[Saved entries]
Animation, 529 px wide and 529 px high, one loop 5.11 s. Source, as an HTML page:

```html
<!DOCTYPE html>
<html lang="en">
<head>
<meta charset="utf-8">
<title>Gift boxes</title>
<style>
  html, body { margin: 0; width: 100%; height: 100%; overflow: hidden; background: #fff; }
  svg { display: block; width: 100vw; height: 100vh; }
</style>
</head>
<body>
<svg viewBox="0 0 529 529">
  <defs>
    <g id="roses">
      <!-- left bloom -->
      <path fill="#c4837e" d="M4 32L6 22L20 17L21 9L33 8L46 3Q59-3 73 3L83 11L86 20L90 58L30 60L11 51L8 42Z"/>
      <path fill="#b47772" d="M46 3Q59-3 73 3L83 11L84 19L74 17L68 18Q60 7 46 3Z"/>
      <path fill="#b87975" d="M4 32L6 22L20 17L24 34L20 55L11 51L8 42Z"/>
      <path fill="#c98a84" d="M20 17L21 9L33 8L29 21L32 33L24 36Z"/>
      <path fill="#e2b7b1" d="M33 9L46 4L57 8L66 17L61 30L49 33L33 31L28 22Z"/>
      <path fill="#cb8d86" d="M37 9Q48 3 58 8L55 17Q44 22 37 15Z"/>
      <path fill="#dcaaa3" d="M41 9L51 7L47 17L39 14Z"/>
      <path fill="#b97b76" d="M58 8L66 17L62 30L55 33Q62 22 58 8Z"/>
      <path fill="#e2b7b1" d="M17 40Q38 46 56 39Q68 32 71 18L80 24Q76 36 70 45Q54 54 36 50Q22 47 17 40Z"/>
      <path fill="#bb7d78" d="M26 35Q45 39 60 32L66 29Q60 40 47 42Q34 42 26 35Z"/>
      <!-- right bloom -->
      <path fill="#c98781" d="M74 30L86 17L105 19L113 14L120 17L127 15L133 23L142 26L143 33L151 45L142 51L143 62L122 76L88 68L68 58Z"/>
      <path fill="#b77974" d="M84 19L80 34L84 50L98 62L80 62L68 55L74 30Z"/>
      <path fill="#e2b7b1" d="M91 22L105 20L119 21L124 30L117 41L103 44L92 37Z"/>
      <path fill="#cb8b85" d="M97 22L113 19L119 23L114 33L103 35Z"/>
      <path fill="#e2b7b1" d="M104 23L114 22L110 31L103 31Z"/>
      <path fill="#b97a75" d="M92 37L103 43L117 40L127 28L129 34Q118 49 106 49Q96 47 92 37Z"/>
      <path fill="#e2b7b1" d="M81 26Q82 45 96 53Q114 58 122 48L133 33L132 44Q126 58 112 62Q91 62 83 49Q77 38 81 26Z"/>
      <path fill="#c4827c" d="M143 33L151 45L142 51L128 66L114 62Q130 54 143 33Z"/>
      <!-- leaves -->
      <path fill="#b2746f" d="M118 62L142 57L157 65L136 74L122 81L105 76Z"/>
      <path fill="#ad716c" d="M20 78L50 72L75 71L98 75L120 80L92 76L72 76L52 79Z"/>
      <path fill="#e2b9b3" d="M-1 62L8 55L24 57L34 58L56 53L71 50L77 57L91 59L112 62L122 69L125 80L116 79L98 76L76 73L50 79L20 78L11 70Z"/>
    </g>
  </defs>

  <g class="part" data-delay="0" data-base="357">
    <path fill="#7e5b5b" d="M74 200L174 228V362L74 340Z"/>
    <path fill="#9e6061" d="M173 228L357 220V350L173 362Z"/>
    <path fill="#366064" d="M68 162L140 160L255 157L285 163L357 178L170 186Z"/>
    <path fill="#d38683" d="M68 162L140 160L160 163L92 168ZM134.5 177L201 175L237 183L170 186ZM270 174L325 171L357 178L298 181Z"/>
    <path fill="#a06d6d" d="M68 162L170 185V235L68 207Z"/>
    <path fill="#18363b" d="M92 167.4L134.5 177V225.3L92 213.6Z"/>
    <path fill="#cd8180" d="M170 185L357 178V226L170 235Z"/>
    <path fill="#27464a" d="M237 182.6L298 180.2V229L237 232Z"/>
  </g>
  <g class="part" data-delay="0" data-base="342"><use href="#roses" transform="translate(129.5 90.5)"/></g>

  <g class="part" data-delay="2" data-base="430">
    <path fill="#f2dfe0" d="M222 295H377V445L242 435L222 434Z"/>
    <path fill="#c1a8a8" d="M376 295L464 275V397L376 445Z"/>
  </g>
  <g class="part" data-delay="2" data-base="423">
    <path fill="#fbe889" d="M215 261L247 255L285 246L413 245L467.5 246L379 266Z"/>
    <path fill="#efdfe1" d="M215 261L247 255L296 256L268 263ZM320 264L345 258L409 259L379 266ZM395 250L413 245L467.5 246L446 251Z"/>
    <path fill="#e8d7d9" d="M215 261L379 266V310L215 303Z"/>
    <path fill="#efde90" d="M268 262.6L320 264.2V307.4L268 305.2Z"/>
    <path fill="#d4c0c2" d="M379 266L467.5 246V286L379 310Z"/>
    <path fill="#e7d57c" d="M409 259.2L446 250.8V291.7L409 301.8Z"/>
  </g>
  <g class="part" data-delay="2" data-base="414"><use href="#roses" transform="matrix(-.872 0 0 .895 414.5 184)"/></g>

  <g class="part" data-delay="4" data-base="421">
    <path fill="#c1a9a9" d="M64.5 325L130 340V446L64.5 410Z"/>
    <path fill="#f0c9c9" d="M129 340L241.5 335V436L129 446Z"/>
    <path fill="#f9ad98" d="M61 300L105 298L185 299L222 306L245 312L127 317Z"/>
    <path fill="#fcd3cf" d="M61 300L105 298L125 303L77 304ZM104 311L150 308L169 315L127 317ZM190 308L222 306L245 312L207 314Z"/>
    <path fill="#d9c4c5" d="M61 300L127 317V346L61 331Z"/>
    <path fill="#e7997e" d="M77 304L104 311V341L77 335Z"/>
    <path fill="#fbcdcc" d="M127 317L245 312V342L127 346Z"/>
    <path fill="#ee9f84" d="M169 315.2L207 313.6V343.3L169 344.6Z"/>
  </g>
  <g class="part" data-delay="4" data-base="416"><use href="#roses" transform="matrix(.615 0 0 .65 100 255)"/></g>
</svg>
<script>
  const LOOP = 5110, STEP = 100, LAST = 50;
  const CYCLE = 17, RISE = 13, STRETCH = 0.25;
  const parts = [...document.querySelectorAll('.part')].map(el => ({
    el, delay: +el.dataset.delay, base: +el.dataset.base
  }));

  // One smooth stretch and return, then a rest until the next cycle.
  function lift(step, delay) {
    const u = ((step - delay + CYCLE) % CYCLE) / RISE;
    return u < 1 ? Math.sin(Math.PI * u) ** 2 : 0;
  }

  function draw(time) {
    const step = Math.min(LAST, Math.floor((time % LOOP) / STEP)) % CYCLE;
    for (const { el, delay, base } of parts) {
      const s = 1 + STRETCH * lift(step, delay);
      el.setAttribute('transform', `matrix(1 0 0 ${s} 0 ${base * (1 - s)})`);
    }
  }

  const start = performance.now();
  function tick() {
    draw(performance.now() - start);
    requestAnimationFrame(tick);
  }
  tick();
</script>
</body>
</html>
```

» Task statement: Say every entry again, exactly as it reads.

» Written solution:
Animation, 529 px wide and 529 px high, one loop 5.11 s. Source, as an HTML page:

```html
<!DOCTYPE html>
<html lang="en">
<head>
<meta charset="utf-8">
<title>Gift boxes</title>
<style>
  html, body { margin: 0; width: 100%; height: 100%; overflow: hidden; background: #fff; }
  svg { display: block; width: 100vw; height: 100vh; }
</style>
</head>
<body>
<svg viewBox="0 0 529 529">
  <defs>
    <g id="roses">
      <!-- left bloom -->
      <path fill="#c4837e" d="M4 32L6 22L20 17L21 9L33 8L46 3Q59-3 73 3L83 11L86 20L90 58L30 60L11 51L8 42Z"/>
      <path fill="#b47772" d="M46 3Q59-3 73 3L83 11L84 19L74 17L68 18Q60 7 46 3Z"/>
      <path fill="#b87975" d="M4 32L6 22L20 17L24 34L20 55L11 51L8 42Z"/>
      <path fill="#c98a84" d="M20 17L21 9L33 8L29 21L32 33L24 36Z"/>
      <path fill="#e2b7b1" d="M33 9L46 4L57 8L66 17L61 30L49 33L33 31L28 22Z"/>
      <path fill="#cb8d86" d="M37 9Q48 3 58 8L55 17Q44 22 37 15Z"/>
      <path fill="#dcaaa3" d="M41 9L51 7L47 17L39 14Z"/>
      <path fill="#b97b76" d="M58 8L66 17L62 30L55 33Q62 22 58 8Z"/>
      <path fill="#e2b7b1" d="M17 40Q38 46 56 39Q68 32 71 18L80 24Q76 36 70 45Q54 54 36 50Q22 47 17 40Z"/>
      <path fill="#bb7d78" d="M26 35Q45 39 60 32L66 29Q60 40 47 42Q34 42 26 35Z"/>
      <!-- right bloom -->
      <path fill="#c98781" d="M74 30L86 17L105 19L113 14L120 17L127 15L133 23L142 26L143 33L151 45L142 51L143 62L122 76L88 68L68 58Z"/>
      <path fill="#b77974" d="M84 19L80 34L84 50L98 62L80 62L68 55L74 30Z"/>
      <path fill="#e2b7b1" d="M91 22L105 20L119 21L124 30L117 41L103 44L92 37Z"/>
      <path fill="#cb8b85" d="M97 22L113 19L119 23L114 33L103 35Z"/>
      <path fill="#e2b7b1" d="M104 23L114 22L110 31L103 31Z"/>
      <path fill="#b97a75" d="M92 37L103 43L117 40L127 28L129 34Q118 49 106 49Q96 47 92 37Z"/>
      <path fill="#e2b7b1" d="M81 26Q82 45 96 53Q114 58 122 48L133 33L132 44Q126 58 112 62Q91 62 83 49Q77 38 81 26Z"/>
      <path fill="#c4827c" d="M143 33L151 45L142 51L128 66L114 62Q130 54 143 33Z"/>
      <!-- leaves -->
      <path fill="#b2746f" d="M118 62L142 57L157 65L136 74L122 81L105 76Z"/>
      <path fill="#ad716c" d="M20 78L50 72L75 71L98 75L120 80L92 76L72 76L52 79Z"/>
      <path fill="#e2b9b3" d="M-1 62L8 55L24 57L34 58L56 53L71 50L77 57L91 59L112 62L122 69L125 80L116 79L98 76L76 73L50 79L20 78L11 70Z"/>
    </g>
  </defs>

  <g class="part" data-delay="0" data-base="357">
    <path fill="#7e5b5b" d="M74 200L174 228V362L74 340Z"/>
    <path fill="#9e6061" d="M173 228L357 220V350L173 362Z"/>
    <path fill="#366064" d="M68 162L140 160L255 157L285 163L357 178L170 186Z"/>
    <path fill="#d38683" d="M68 162L140 160L160 163L92 168ZM134.5 177L201 175L237 183L170 186ZM270 174L325 171L357 178L298 181Z"/>
    <path fill="#a06d6d" d="M68 162L170 185V235L68 207Z"/>
    <path fill="#18363b" d="M92 167.4L134.5 177V225.3L92 213.6Z"/>
    <path fill="#cd8180" d="M170 185L357 178V226L170 235Z"/>
    <path fill="#27464a" d="M237 182.6L298 180.2V229L237 232Z"/>
  </g>
  <g class="part" data-delay="0" data-base="342"><use href="#roses" transform="translate(129.5 90.5)"/></g>

  <g class="part" data-delay="2" data-base="430">
    <path fill="#f2dfe0" d="M222 295H377V445L242 435L222 434Z"/>
    <path fill="#c1a8a8" d="M376 295L464 275V397L376 445Z"/>
  </g>
  <g class="part" data-delay="2" data-base="423">
    <path fill="#fbe889" d="M215 261L247 255L285 246L413 245L467.5 246L379 266Z"/>
    <path fill="#efdfe1" d="M215 261L247 255L296 256L268 263ZM320 264L345 258L409 259L379 266ZM395 250L413 245L467.5 246L446 251Z"/>
    <path fill="#e8d7d9" d="M215 261L379 266V310L215 303Z"/>
    <path fill="#efde90" d="M268 262.6L320 264.2V307.4L268 305.2Z"/>
    <path fill="#d4c0c2" d="M379 266L467.5 246V286L379 310Z"/>
    <path fill="#e7d57c" d="M409 259.2L446 250.8V291.7L409 301.8Z"/>
  </g>
  <g class="part" data-delay="2" data-base="414"><use href="#roses" transform="matrix(-.872 0 0 .895 414.5 184)"/></g>

  <g class="part" data-delay="4" data-base="421">
    <path fill="#c1a9a9" d="M64.5 325L130 340V446L64.5 410Z"/>
    <path fill="#f0c9c9" d="M129 340L241.5 335V436L129 446Z"/>
    <path fill="#f9ad98" d="M61 300L105 298L185 299L222 306L245 312L127 317Z"/>
    <path fill="#fcd3cf" d="M61 300L105 298L125 303L77 304ZM104 311L150 308L169 315L127 317ZM190 308L222 306L245 312L207 314Z"/>
    <path fill="#d9c4c5" d="M61 300L127 317V346L61 331Z"/>
    <path fill="#e7997e" d="M77 304L104 311V341L77 335Z"/>
    <path fill="#fbcdcc" d="M127 317L245 312V342L127 346Z"/>
    <path fill="#ee9f84" d="M169 315.2L207 313.6V343.3L169 344.6Z"/>
  </g>
  <g class="part" data-delay="4" data-base="416"><use href="#roses" transform="matrix(.615 0 0 .65 100 255)"/></g>
</svg>
<script>
  const LOOP = 5110, STEP = 100, LAST = 50;
  const CYCLE = 17, RISE = 13, STRETCH = 0.25;
  const parts = [...document.querySelectorAll('.part')].map(el => ({
    el, delay: +el.dataset.delay, base: +el.dataset.base
  }));

  // One smooth stretch and return, then a rest until the next cycle.
  function lift(step, delay) {
    const u = ((step - delay + CYCLE) % CYCLE) / RISE;
    return u < 1 ? Math.sin(Math.PI * u) ** 2 : 0;
  }

  function draw(time) {
    const step = Math.min(LAST, Math.floor((time % LOOP) / STEP)) % CYCLE;
    for (const { el, delay, base } of parts) {
      const s = 1 + STRETCH * lift(step, delay);
      el.setAttribute('transform', `matrix(1 0 0 ${s} 0 ${base * (1 - s)})`);
    }
  }

  const start = performance.now();
  function tick() {
    draw(performance.now() - start);
    requestAnimationFrame(tick);
  }
  tick();
</script>
</body>
</html>
```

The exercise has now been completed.